With an audience specifically interested in FND and so many dedicated individuals, it seems that there is every possibility for positive change and progression in improving FND care and treatment. It can only be hoped that this marvellous conference will truly begin to bring about such change. Indeed, plans are already underway for a conference in 2020 in the USA. Dr Alan Carson hopes that once technical issues are resolved a film of the conference will be available for all those who wish to view it, and FND Hope will provide links to this, if it becomes available.
More FND Conference Highlights
Dr. Jon Stone, Consultant Neurologist and Honorary Reader in Neurology at the University of Edinburgh, discussed the consultation as treatment and stressed the importance of adequate time for patient and neurologist to discuss the FND diagnosis. Thorough explanation of FND and time to answer patient’s questions can aid the treatment process.
Dr. Mark Hallett, neurologist and Chief of the Human Motor Control Section, National Institute of Neurological Disorders and Stroke, National Institutes of Health, Bethesda, Maryland, spoke about the neurophysiology of FND. To understand FND, it is critical to know how the brain functions and and what goes wrong in cases of FND. He discussed what perception actually is, how the brain processes information from the world around us, how we initiate movement, and how that signal gets disturbed.
Professor Mark Edwards, professor of Neurology at St. George’s Hospital London, talked about the predictive models of the brain.
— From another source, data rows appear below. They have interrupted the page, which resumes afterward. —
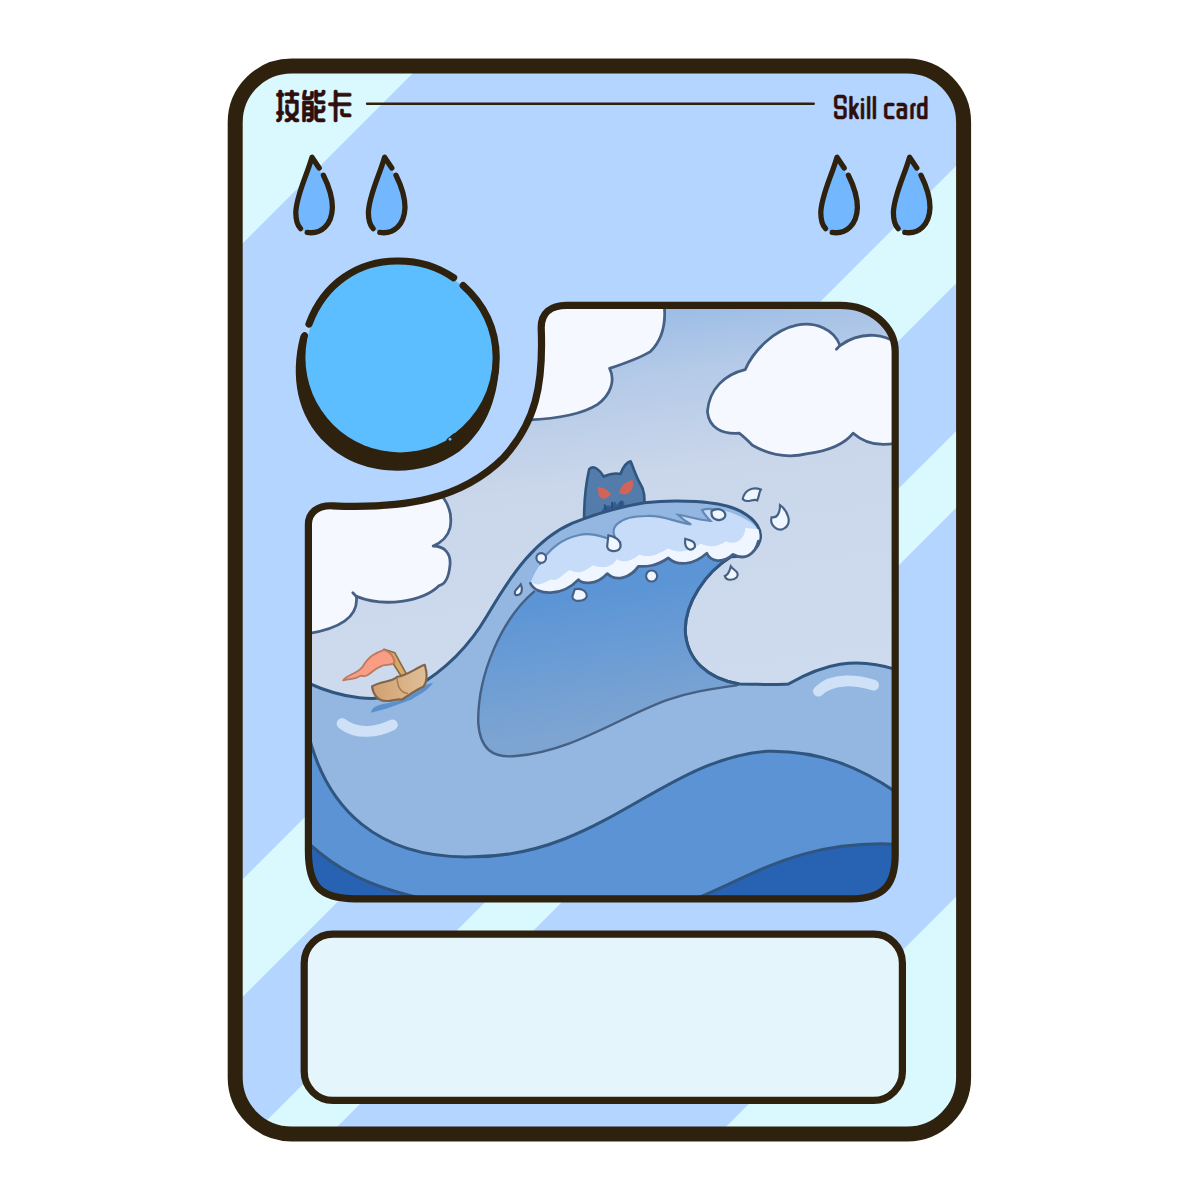
<!DOCTYPE html>
<html lang="en">
<head>
<meta charset="utf-8">
<title>Skill card – water</title>
<link rel="stylesheet" href="https://fonts.googleapis.com/css2?family=ZCOOL+QingKe+HuangYou&amp;display=swap">
<style>
:root{
  --paper:#ffffff; --ink:#2e210d; --title:#2f0e0c;
  --card:#b4d5ff; --stripe:#d9f9ff; --panel:#e4f6fb;
  --drop:#73b8ff; --orb:#5cbeff;
  --line:#456084; --deep-line:#30557f; --cloud:#f6f8ff;
  --sea-light:#93b7e1; --sea-mid:#5b93d5; --sea-deep:#2862b3;
  --shine:#cfe1f7; --foam:#f0f6ff; --foam-blue:#c6dcf8; --beast:#547cab; --red:#d2635b;
}
html,body{margin:0;padding:0;background:var(--paper);overflow:hidden}
.canvas{width:1200px;height:1200px;overflow:hidden;background:var(--paper)}
.canvas svg{display:block;width:1200px;height:1200px}
.title{font-family:"ZCOOL QingKe HuangYou",sans-serif;fill:var(--title);stroke:var(--title);stroke-width:.45}
.border{fill:none;stroke:var(--ink);stroke-width:6;stroke-linejoin:round}
.drop-line{fill:none;stroke:var(--ink);stroke-width:4.4;stroke-linecap:round;stroke-linejoin:round}
.outline{stroke:var(--line);stroke-width:2.3;stroke-linejoin:round;stroke-linecap:round}
.cloud{fill:var(--cloud)}
.wave{stroke:var(--deep-line);stroke-width:2.5;stroke-linejoin:round}
.shine{fill:none;stroke:var(--shine);stroke-linecap:round;stroke-linejoin:round}
.spray{fill:var(--foam);stroke:var(--line);stroke-width:1.8}
</style>
</head>
<body>
<main class="canvas">
<svg viewBox="0 0 1000 1000" xmlns="http://www.w3.org/2000/svg">
  <defs>
    <clipPath id="card-shape"><rect x="196" y="55" width="607" height="890" rx="47"/></clipPath>
    <path id="window" d="M472 254.500H700C727 254.500 746 273 746 293V712C746 739 735 749 709 749H296C267 749 257 739 257 709V437C257 427 265 421 277 421.500C336 424 384 417 420 381C446 352 453 322 451 273C451 261 459 254.500 472 254.500Z"/>
    <clipPath id="window-clip"><use href="#window"/></clipPath>
    <linearGradient id="sky" x1=".42" y1="0" x2=".56" y2="1">
      <stop offset="0" stop-color="#94b8e5"/><stop offset=".14" stop-color="#b4cae8"/>
      <stop offset=".3" stop-color="#cad6ea"/><stop offset="1" stop-color="#d2def0"/>
    </linearGradient>
    <linearGradient id="hollow" x1=".4" y1="0" x2=".6" y2="1">
      <stop offset=".2" stop-color="#5c95d6"/><stop offset=".85" stop-color="#7ea5d2"/>
    </linearGradient>
    <linearGradient id="hull" x1="0" x2="1">
      <stop offset="0" stop-color="#d0a070"/><stop offset="1" stop-color="#e0bf97"/>
    </linearGradient>
    <g id="water-drop">
      <path fill="var(--drop)" d="M260 131C255 148 247 161 246 176C246 188 251 194 260 194C270 194 277 185 277 172C276 158 268 144 260 131Z"/>
      <path class="drop-line" d="M266 140L260 131C255 148 247 163 246.500 177C246.500 184 248 188 250.500 190.500"/>
      <path class="drop-line" d="M269.500 146C274 155 277 164 277 173C276.500 187 268 195.500 256 193.700"/>
    </g>
  </defs>

  <g id="card-base" clip-path="url(#card-shape)">
    <rect x="190" y="49" width="620" height="902" fill="var(--card)"/>
    <g id="stripes" fill="var(--stripe)">
      <path d="M190 40H365L190 215Z"/>
      <path d="M810 125L190 745V843L810 223Z"/>
      <path d="M810 346L196 960H260L810 410Z"/>
      <path d="M810 734L584 960H810Z"/>
    </g>
  </g>
  <rect x="196" y="55" width="607" height="890" rx="47" fill="none" stroke="var(--ink)" stroke-width="12.500"/>

  <g id="header">
    <text class="title" x="229" y="98.500" font-size="29" textLength="65" lengthAdjust="spacingAndGlyphs" lang="zh">技能卡</text>
    <path d="M306 86.500H678" stroke="var(--ink)" stroke-width="2.200" stroke-linecap="round"/>
    <text class="title" x="694" y="99" font-size="28" textLength="80" lengthAdjust="spacingAndGlyphs">Skill card</text>
  </g>

  <g id="cost-drops">
    <use href="#water-drop"/>
    <use href="#water-drop" x="60.500"/>
    <use href="#water-drop" x="437.500"/>
    <use href="#water-drop" x="498"/>
  </g>

  <g id="element-orb">
    <path fill="var(--ink)" d="M257 280C256 276 252 275 250 281C242 313 247 347 272 370C300 397 350 400 383 376C404 359 414 335 416 305L340 285Z"/>
    <circle cx="333.500" cy="298" r="79" fill="var(--orb)"/>
    <g fill="none" stroke="var(--ink)" stroke-width="6" stroke-linecap="round">
      <path d="M257.500 270C270 236 299 217 332 217.500C349 217.500 365 222.500 378 231.500"/>
      <path d="M386 238C403 253 413.500 274 413.500 298C413.500 326 400 349 380 364"/>
    </g>
    <path d="M374 367L379 363" stroke="var(--ink)" stroke-width="4" stroke-linecap="round"/>
    <circle cx="375" cy="366" r="1.200" fill="var(--orb)"/>
  </g>

  <g id="illustration" role="img" aria-label="A small boat under a giant wave with a red-eyed sea beast behind the crest">
    <g clip-path="url(#window-clip)">
      <rect x="255" y="252" width="494" height="500" fill="url(#sky)"/>
      <g id="clouds" class="outline cloud">
        <path d="M553 250C556 270 551 284 542 293C532 299 520 303 508 307C513 317 509 329 498 337C484 346 463 349 440 350L400 240Z"/>
        <path d="M755 292C740 277 718 275 700 288C695 274 679 268 664 271C645 275 628 292 621 308C604 312 591 324 589.500 343C591 357 602 362 616 361C620 364 623 367 627 371C641 379 657 382 673 378C689 376 703 371 711 361C720 369 734 374 755 367Z"/>
        <path d="M360 405C375 417 377 430 375 440C373 448 368 452 361 455C370 455 376 461 375 471C374 481 371 487 366 488C352 502 319 506 297 497C299 515 282 525 250 529V400Z"/>
        <path d="M700 288L697 291" fill="none"/>
        <path d="M297 497L294 494" fill="none"/>
      </g>

      <g id="sea-beast">
        <path d="M487 445C486 422 488 404 491 391C495 387 500 392 503 397C508 395 513 394 517 395C519 390 522 385 525.500 384.500C528 390 530 397 533 402C537 408 538 414 536 430V445Z" fill="var(--beast)" stroke="var(--deep-line)" stroke-width="2.200" stroke-linejoin="round"/>
        <path d="M498 406C503 406 507 408 509 412C505 416 501 417 499 413ZM516 411C517 405 521 402 527 400C529 405 526 411 521 412Z" fill="var(--red)"/>
        <path d="M501 430C501 422 506 420 510 422C511 417 513 417 514 421C517 415 521 417 520 421C524 421 526 424 525 430Z" fill="#335d91"/>
        <path d="M504 421L505 425M510 419V424M518 418L517 423" stroke="#284f80" stroke-width="1.600" stroke-linecap="round"/>
      </g>

      <g id="great-swell">
        <path class="wave" fill="var(--sea-light)" d="M250 566C282 582 318 589 346 573C372 558 392 537 406 513C427 477 447 449 477 436C499 427 519 422 537 419C562 416 600 417 617 426C630 433 636 442 633 451C630 460 622 464 609 464C588 477 571 502 571 525C572 550 590 566 616 570C631 570 644 571 657 570C683 555 713 544 755 561V760H250Z"/>
        <path fill="url(#hollow)" d="M445 493C418 516 398 562 398.500 602C400 624 410 632 430 630C478 626 517 597 557 583C577 576 594 574 614 571C587 566 571 548 570 525C571 502 588 478 609 463L540 465Z"/>
        <path d="M445 493C418 516 398 562 398.500 602C400 624 410 632 430 630C478 626 517 597 557 583C577 576 594 574 614 571" fill="none" stroke="var(--line)" stroke-width="2" stroke-linecap="round"/>
        <path d="M609 464C588 477 571 502 571 525C572 550 590 566 616 570" fill="none" stroke="var(--deep-line)" stroke-width="2.500"/>
      </g>

      <g id="foam-crest">
        <path fill="var(--foam-blue)" d="M442 486C449 467 464 452 481 446C492 443 502 447 517 451C503 441 515 430 539 430C552 429 562 435 576 437C570 433 567 431 565 429C577 431 585 434 592 434C587 429 586 427 585 425C600 422 612 428 620 432C630 437 635 443 632 451C629 463 620 467 611 462C602 470 592 468 589 461C578 471 564 472 557 465C545 473 537 472 532 472C525 482 513 485 506 478C496 489 484 486 482 483C469 497 447 497 442 486Z"/>
        <path fill="var(--foam)" d="M442 484C447 490 453 486 459 483C465 485 469 478 475 475C482 479 488 476 494 471C502 474 510 473 514 466C521 470 528 466 533 462C543 466 551 460 557 457C566 462 576 459 584 453C591 457 600 455 605 451C612 455 621 450 621 440L632 441C635 451 630 463 622 464C618 465 614 464 611 462C602 470 592 468 589 461C578 471 564 472 557 465C545 473 537 472 532 472C525 482 513 485 506 478C496 489 484 486 482 483C469 497 447 497 442 484Z"/>
        <path fill="none" class="outline" stroke-width="1.800" d="M442 486C447 497 469 497 482 483C484 486 496 489 506 478C513 485 525 482 532 472C537 472 545 473 557 465C564 472 578 471 589 461C592 468 602 470 611 462C620 467 629 463 632 451"/>
        <path fill="none" stroke="#6288b5" stroke-width="1.800" stroke-linecap="round" d="M450 470C457 458 468 449 482 446C493 443 504 448 517 452M515 451C505 440 516 430 539 430C552 429 562 435 576 437C570 434 567 431 565 429C577 431 585 434 592 434C588 430 586 427 585 425C591 423 596 424 602 426"/>
      </g>

      <g id="spray" class="spray">
        <circle cx="451" cy="465" r="4"/>
        <path d="M507 446C512 447 518 450 517 456C515 461 506 460 506 455Z"/>
        <path d="M571 449C575 450 580 451 579 456C576 460 570 458 571 449Z"/>
        <path d="M593 426C599 422 606 426 604 431C601 435 592 434 593 426Z"/>
        <path d="M619 416C620 409 627 405 634 408C632 411 633 413 631 417C628 415 622 420 619 416Z"/>
        <path d="M650 421C657 426 660 436 654 440C649 444 641 438 643 431C648 432 650 427 650 421Z"/>
        <path d="M609 472C611 475 617 477 614 481C611 484 605 484 604 480C607 479 608 476 609 472Z"/>
        <circle cx="543" cy="480" r="4.600"/>
        <path d="M479 491C484 490 489 492 489 497C487 502 477 502 477 497Z"/>
        <path d="M434 487C436 491 435 496 430 496C427 493 431 491 434 487Z"/>
      </g>

      <g id="water-shine" class="shine">
        <path d="M285 603C298 613 315 610 327 604" stroke-width="9"/>
        <path d="M682 576C694 564 715 567 728 571" stroke-width="9"/>
      </g>

      <g id="boat">
        <path d="M309 594C311 584 330 588 340 580C348 575 351 571 361 569C356 576 349 579 343 583C332 587 323 591 309 594Z" fill="#5c90cc"/>
        <path d="M320 541L329 544L340 564L336 566Z" fill="#d9aa63" stroke="#8b6a4c" stroke-width="1.400" stroke-linejoin="round"/>
        <path d="M286 567C289 562 297 562 302 556C307 547 313 544 320 541.500C325 543 328 547 329 552C325 556 321 552 316 556C309 559 307 565 301 563C295 567 292 565 286 567Z" fill="#f99d84" stroke="#b97c61" stroke-width="1.500" stroke-linejoin="round"/>
        <path d="M310 572C318 567 325 569 331 564C339 563 346 557 354 554C356 561 356 568 353 572C346 575 341 579 335 583C330 582 327 585 321 584C315 584 311 579 310 572Z" fill="url(#hull)" stroke="#82644b" stroke-width="1.800" stroke-linejoin="round"/>
        <path d="M331 565C331 572 334 577 340 578" fill="none" stroke="#a98058" stroke-width="1.400"/>
      </g>

      <g id="front-waves" class="wave">
        <path fill="var(--sea-mid)" d="M255 603C270 677 318 716 394 714C500 714 552 633 639 626C681 625 717 638 755 666V760H250Z"/>
        <path fill="var(--sea-deep)" d="M250 696C280 726 310 740 358 750V760H250Z"/>
        <path fill="var(--sea-deep)" d="M572 752C620 735 665 697 755 704V760H572Z"/>
      </g>
    </g>
    <use href="#window" class="border"/>
  </g>

  <rect id="description-panel" x="253.500" y="778.500" width="498.500" height="138.500" rx="24" fill="var(--panel)" stroke="var(--ink)" stroke-width="6"/>
</svg>
</main>
</body>
</html>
He warned that we are still far from understanding FND. One theory is that our brain seems to have a complicated “predictive system”. We perform most moves more or less automatically, and they can go wrong if we focus our attention on the movement, as can happen with FND patients.
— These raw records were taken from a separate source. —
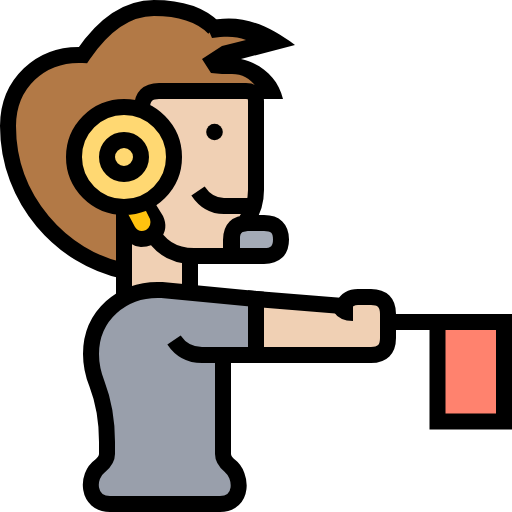
<!DOCTYPE html>
<html lang="en">
<head>
<meta charset="utf-8">
<title>Official with headset and flag</title>
<style>
:root{--paper:#fff;--ink:#000;--hair:#b27946;--skin:#f0d0b4;--shirt:#999fab;--metal:#a4abb7;--ear:#ffd872;--strap:#ffc20f;--flag:#ff826e}
html,body{margin:0;background:var(--paper);overflow:hidden}
svg{display:block;width:512px;height:512px}
.outline{stroke:var(--ink);stroke-width:16;stroke-linejoin:miter;stroke-miterlimit:8}
.line{fill:none}
.hair{fill:var(--hair)}
.skin{fill:var(--skin)}
.shirt{fill:var(--shirt)}
.metal{fill:var(--metal)}
.ear{fill:var(--ear)}
.strap{fill:var(--strap)}
.flag{fill:var(--flag)}
.ink{fill:var(--ink)}
</style>
</head>
<body>
<svg viewBox="0 0 512 512" role="img" aria-label="Official wearing a headset and holding a red flag">
  <g id="neck">
    <path class="skin" d="M124 200H190V292H124Z"/>
    <path class="outline line" d="M190 250V296"/>
  </g>
  <g id="head">
    <path class="hair" d="M124 271C62 258 8 200 8 126C8 84 40 53 83 55C100 30 124 8 154 8C180 8 200 14 214 28C232 24 252 32 268 42L208 66C240 50 264 66 272 91H158Q144 91 143 106L124 158Z"/>
    <path class="skin" d="M143 106Q144 91 160 91H246Q256 91 256 101V190Q256 206 246 222L232 256H192C172 252 158 242 150 228L124 200Z"/>
    <path class="outline line" d="M124 271C62 258 8 200 8 126C8 84 40 53 83 55C100 30 124 8 154 8C180 8 200 14 214 28"/>
    <path class="ink" d="M205 22C240 12 268 25 295 45L241 59C262 64 278 78 283 99H262C256 82 246 74 232 74H222L211 73L202 59L222 46L246 40C236 36 226 36 212 38Z"/>
    <path class="outline line" d="M142 108Q142 91 159 91H246Q256 91 256 101V190Q256 208 246 221"/>
    <path class="outline line" d="M124 204V298"/>
    <circle class="ink" cx="214.500" cy="132" r="8.300"/>
    <path class="outline line" d="M198 191Q208 206 224 206H250"/>
  </g>
  <g id="headset">
    <path class="outline line" d="M150 228C158 246 172 256 194 256H264"/>
    <path class="outline metal" d="M231 256V240Q231 223 248 223H264Q281 223 281 239.500Q281 256 264 256Z"/>
    <path class="ink" d="M231 248H240V237Q240 231 247 231V223H231Z"/>
    <path class="ink" d="M116 205L150 195L163 216Q169 229 160 239Q153 247 141 247Q130 247 124 234Z"/>
    <path class="strap" d="M127 212Q136 212 144 207L150 219Q152 226 146 230Q139 233 135 227Z"/>
    <circle class="outline ear" cx="124" cy="157" r="50"/>
    <circle class="outline ear" cx="124" cy="157" r="17"/>
  </g>
  <g id="flag">
    <path class="outline line" d="M388 322H440"/>
    <rect class="outline flag" x="437.500" y="322" width="66.500" height="99.500"/>
  </g>
  <g id="body">
    <path class="outline shirt" d="M256 355H223V454Q223 460 230 466C242 475 244 504 220 504H110C87 504 86 476 100 466Q107 460 107 454V442Q107 410 97 384Q91 369 91 354C91 316 122 288 162 290L256 299Z"/>
    <path class="outline skin" d="M256 299L343 306Q348 297 358 297H371Q388 297 388 314V338Q388 355 371 355H256Z"/>
    <path class="outline line" d="M174 340Q184 355 202 355H256"/>
    <path class="outline line" d="M340 307Q344 313 353 313"/>
  </g>
</svg>
</body>
</html>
Glenn Nielsen, Honorary Consultant Physiotherapist at St George’s Hospital, focuses on functional motor disturbance research. He talked about physiotherapy treatment for FND. This form of treatment, which is different from typical physical therapy, has emerged as the most promising (70% improvement in FND patients). He hopes to conduct a large-scale research study to prove th is theory.
Dr. Kathryn LaFaver, neurologist at the University of Louisville Hospital (Kentucky, United States) specialising in movement disorders, is a leading FND professional with an interest in both treating patients and conducting research. She has achieved some amazing and hopeful results with her Motor Reprogramming [MoRE] Program. “MoRe” is an interdisciplinary, inpatient rehabilitation program for functional movement disorders (FMD) offered at the Frazier Rehab Institute in Louisville, KY, based on a program developed at the Mayo Clinic in Rochester, Minnesota. The rehabilitation team includes neurologists, physiatrists, physical, occupational and speech therapists and psychologists. Dr. LaFaver shared a video of a patient arriving in a wheelchair and a week later walking out by himself. This inspiring video illustrated hope to patients and physicians alike!